━━━ Record excerpts ━━━
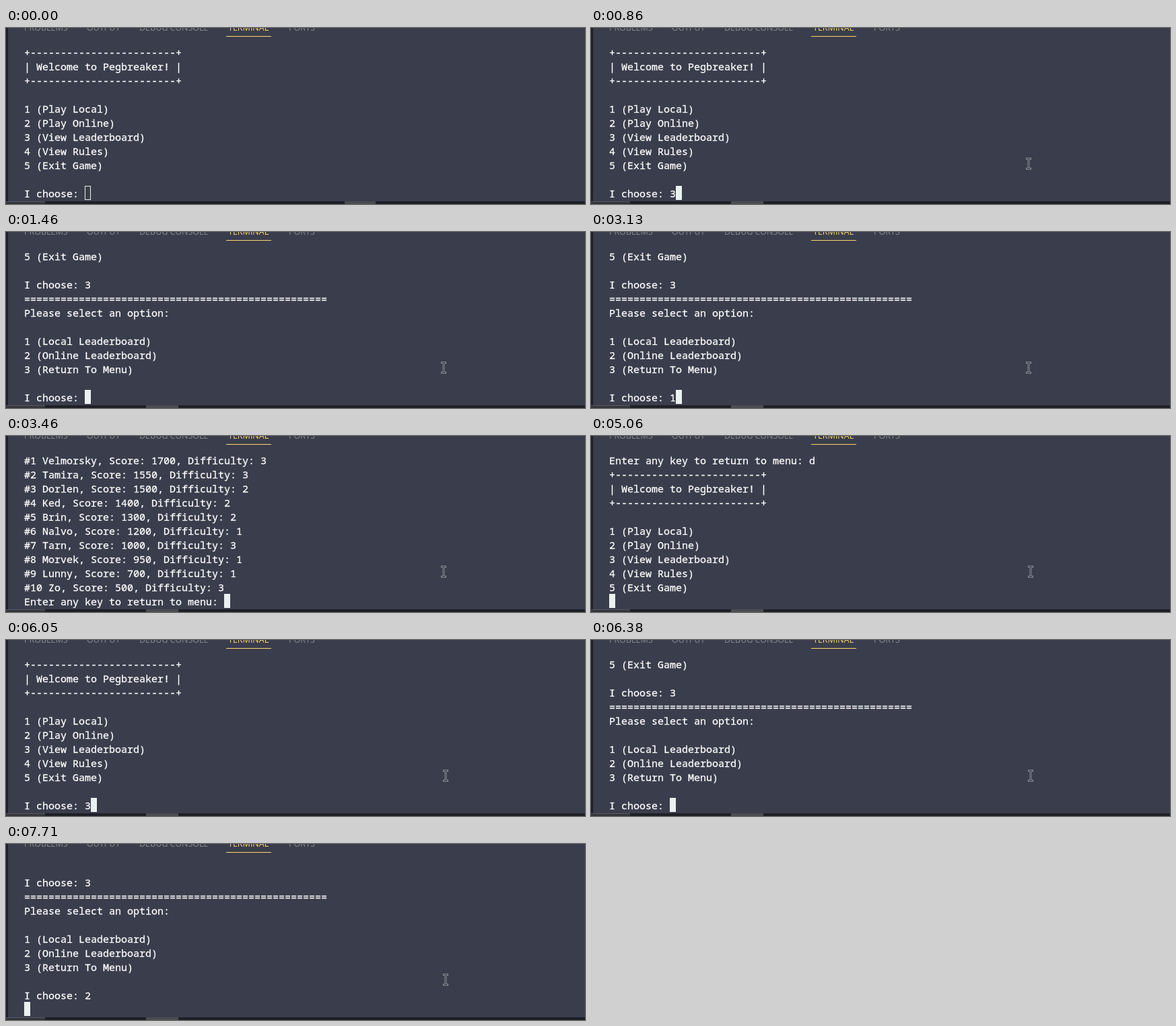
Animation of 860 by 262 pixels, one loop 8 s. Source, as an HTML page:

```html
<!DOCTYPE html>
<html lang="en">
<head>
<meta charset="utf-8">
<title>Terminal game</title>
<style>
html, body { margin: 0; width: 100%; height: 100%; overflow: hidden; background: #3a3d4b; }
svg { display: block; width: 860px; height: 262px; }
text { white-space: pre; }
.term {
  font: 15px "Noto Sans Mono", "DejaVu Sans Mono", monospace;
  fill: #fff; stroke: #fff; stroke-width: .3px;
}
.tabs { font: 12.5px "Open Sans", "Noto Sans", sans-serif; fill: #888d94; }
.tabs .on { fill: #ffd76d; }

.screen, .key, .cursor, .pointer, .idle, .focus { animation: 8s step-end infinite; }
.screen, .key { opacity: 0; }
.menu { animation-name: menu; }
.boards { animation-name: boards; }
.scores { animation-name: scores; }
.back { animation-name: back; }
.sent { animation-name: sent; }
.key3 { animation-name: key3; }
.key1 { animation-name: key1; }
.key2 { animation-name: key2; }
.keyD { animation-name: keyD; }
.cursor { animation-name: cursor; }
.pointer { animation-name: pointer; }
.idle { animation-name: idle; }
.focus { animation-name: focus; }

@keyframes menu { 0%, 64.125% { opacity: 1 } 18.25%, 79.75%, 100% { opacity: 0 } }
@keyframes boards { 0%, 43.25%, 96.375%, 100% { opacity: 0 } 18.25%, 79.75% { opacity: 1 } }
@keyframes scores { 0%, 63.25%, 100% { opacity: 0 } 43.25% { opacity: 1 } }
@keyframes back { 0%, 64.125%, 100% { opacity: 0 } 63.25% { opacity: 1 } }
@keyframes sent { 0%, 100% { opacity: 0 } 96.375% { opacity: 1 } }
@keyframes key3 { 0%, 18.25%, 79.75%, 100% { opacity: 0 } 10.75%, 75.625% { opacity: 1 } }
@keyframes key1 { 0%, 43.25%, 100% { opacity: 0 } 39.125% { opacity: 1 } }
@keyframes key2 { 0%, 96.375%, 100% { opacity: 0 } 93.125% { opacity: 1 } }
@keyframes keyD { 0%, 63.25%, 100% { opacity: 0 } 61.5% { opacity: 1 } }
@keyframes idle { 0% { opacity: 1 } 5.75%, 100% { opacity: 0 } }
@keyframes focus { 0% { opacity: 0 } 5.75%, 100% { opacity: 1 } }
@keyframes cursor {
  0%, 18.25%, 64.125%, 79.75% { transform: translate(117px, 235px) }
  10.75%, 39.125%, 75.625%, 93.125% { transform: translate(126px, 235px) }
  43.25% { transform: translate(324px, 235px) }
  61.5% { transform: translate(333px, 235px) }
  63.25%, 96.375%, 100% { transform: translate(27px, 235px) }
}
@keyframes pointer {
  0% { transform: translate(720px, 280px) }
  .875% { transform: translate(720px, 232px) }
  1.75% { transform: translate(700px, 208px) }
  2.625% { transform: translate(680px, 194px) }
  3.75% { transform: translate(662px, 189px) }
  4.875%, 5.75% { transform: translate(646px, 193px) }
  53.25% { transform: translate(648px, 193px) }
  54%, 100% { transform: translate(649px, 193px) }
}
</style>
</head>
<body>
<svg viewBox="0 0 860 262">
  <rect width="860" height="262" fill="#3a3d4b"/>
  <rect width="3" height="262" fill="#1e1f2b"/>

  <g class="tabs">
    <text x="27" y="4">PROBLEMS</text>
    <text x="120" y="4">OUTPUT</text>
    <text x="198" y="4">DEBUG CONSOLE</text>
    <text x="330" y="4" class="on">TERMINAL</text>
    <text x="420" y="4">PORTS</text>
  </g>
  <rect x="327" y="12" width="67" height="1" fill="#ffd76d"/>

  <g class="term" id="term"></g>

  <g class="cursor">
    <rect class="idle" x=".5" y=".5" width="8" height="20" fill="none" stroke="#eaf2f1"/>
    <rect class="focus" width="9" height="21" fill="#eaf2f1"/>
  </g>

  <g class="pointer" fill="none" stroke-linecap="square">
    <path d="M1.5 1.5H6.5M4 1.5V16.5M1.5 16.5H6.5" stroke="#8d8f99" stroke-width="3"/>
    <path d="M1.5 1.5H6.5M4 1.5V16.5M1.5 16.5H6.5" stroke="#30323d"/>
  </g>

  <rect y="258" width="860" height="4" fill="#1e1f26"/>
  <rect y="258" width="58" height="4" fill="#34353b"/>
  <rect y="258" width="58" height="1" fill="#595a60"/>
  <rect class="idle" x="503" y="258" width="46" height="4" fill="#4c4c51"/>
  <rect class="focus" x="208" y="258" width="48" height="4" fill="#4c4c51"/>
</svg>
<script>
const term = document.getElementById('term');
const left = 27, advance = 9, lineHeight = 21, baseline = 42;

function put(parent, line, col, row) {
  const el = document.createElementNS(term.namespaceURI, 'text');
  el.setAttribute('x', left + col * advance);
  el.setAttribute('y', baseline + row * lineHeight);
  el.textContent = line;
  parent.append(el);
  return el;
}

function screen(name, lines) {
  const g = document.createElementNS(term.namespaceURI, 'g');
  g.setAttribute('class', 'screen ' + name);
  lines.forEach((line, row) => line && put(g, line, 0, row));
  term.append(g);
}

function key(name, char, col) {
  put(term, char, col, 10).setAttribute('class', 'key ' + name);
}

const rule = '+' + '-'.repeat(24) + '+';
const exit = '5 (Exit Game)';
const prompt = 'I choose: ';
const wait = 'Enter any key to return to menu: ';
const menu = [rule, '| Welcome to Pegbreaker! |', rule, '',
  '1 (Play Local)', '2 (Play Online)', '3 (View Leaderboard)', '4 (View Rules)', exit];
const boards = ['', prompt + '3', '='.repeat(50), 'Please select an option:', '',
  '1 (Local Leaderboard)', '2 (Online Leaderboard)', '3 (Return To Menu)', ''];
const scores = [
  ['Velmorsky', 1700, 3], ['Tamira', 1550, 3], ['Dorlen', 1500, 2], ['Ked', 1400, 2],
  ['Brin', 1300, 2], ['Nalvo', 1200, 1], ['Tarn', 1000, 3], ['Morvek', 950, 1],
  ['Lunny', 700, 1], ['Zo', 500, 3]
].map(([name, score, level], i) => `#${i + 1} ${name}, Score: ${score}, Difficulty: ${level}`);

screen('menu', [...menu, '', prompt]);
screen('boards', [exit, ...boards, prompt]);
screen('scores', [...scores, wait]);
screen('back', [wait + 'd', ...menu]);
screen('sent', [...boards, prompt + '2']);
key('key3', '3', prompt.length);
key('key1', '1', prompt.length);
key('key2', '2', prompt.length);
key('keyD', 'd', wait.length);
</script>
</body>
</html>
```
━━━
### [Task statement]
In the records above, find each line that holds the word "Online"; copy all such lines.

### [Response to the task]
  '1 (Play Local)', '2 (Play Online)', '3 (View Leaderboard)', '4 (View Rules)', exit];
  '1 (Local Leaderboard)', '2 (Online Leaderboard)', '3 (Return To Menu)', ''];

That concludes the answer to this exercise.